EXERCISE DATA =>
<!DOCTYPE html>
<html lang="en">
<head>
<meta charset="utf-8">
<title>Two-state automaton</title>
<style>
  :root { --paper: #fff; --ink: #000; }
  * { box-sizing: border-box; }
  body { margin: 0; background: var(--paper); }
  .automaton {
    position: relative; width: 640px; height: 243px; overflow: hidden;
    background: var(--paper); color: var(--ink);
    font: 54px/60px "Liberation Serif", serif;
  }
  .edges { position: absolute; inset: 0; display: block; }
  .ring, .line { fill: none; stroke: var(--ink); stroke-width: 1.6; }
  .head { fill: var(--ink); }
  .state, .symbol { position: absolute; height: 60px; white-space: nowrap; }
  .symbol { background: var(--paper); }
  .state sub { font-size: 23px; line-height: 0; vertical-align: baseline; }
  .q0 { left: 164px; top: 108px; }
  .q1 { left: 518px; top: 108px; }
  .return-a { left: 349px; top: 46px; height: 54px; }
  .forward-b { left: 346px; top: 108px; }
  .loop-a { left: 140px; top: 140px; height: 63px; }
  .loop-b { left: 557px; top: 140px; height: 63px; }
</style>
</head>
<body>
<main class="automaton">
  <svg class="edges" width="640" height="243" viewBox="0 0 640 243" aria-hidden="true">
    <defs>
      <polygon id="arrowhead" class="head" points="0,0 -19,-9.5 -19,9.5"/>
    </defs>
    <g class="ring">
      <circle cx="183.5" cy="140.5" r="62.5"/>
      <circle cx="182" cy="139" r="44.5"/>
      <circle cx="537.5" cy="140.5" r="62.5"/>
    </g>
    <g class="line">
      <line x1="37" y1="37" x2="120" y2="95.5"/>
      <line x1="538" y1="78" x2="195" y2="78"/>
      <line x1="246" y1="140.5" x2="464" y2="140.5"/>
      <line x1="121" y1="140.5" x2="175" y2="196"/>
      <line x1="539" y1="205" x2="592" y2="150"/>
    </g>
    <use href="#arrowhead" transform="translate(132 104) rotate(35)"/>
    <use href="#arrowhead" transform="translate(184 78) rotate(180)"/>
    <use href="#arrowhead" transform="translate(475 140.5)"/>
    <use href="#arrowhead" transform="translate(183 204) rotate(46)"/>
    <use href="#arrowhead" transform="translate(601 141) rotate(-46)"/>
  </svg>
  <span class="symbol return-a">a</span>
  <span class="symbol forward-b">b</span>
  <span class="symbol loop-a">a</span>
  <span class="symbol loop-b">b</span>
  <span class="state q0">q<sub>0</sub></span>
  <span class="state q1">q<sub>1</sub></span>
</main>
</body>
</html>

WHAT THE TASK ASKS => The answer should be all lines from the entries above that hold the word "forward".

TASK RESULT =>
  .forward-b { left: 346px; top: 108px; }
  <span class="symbol forward-b">b</span>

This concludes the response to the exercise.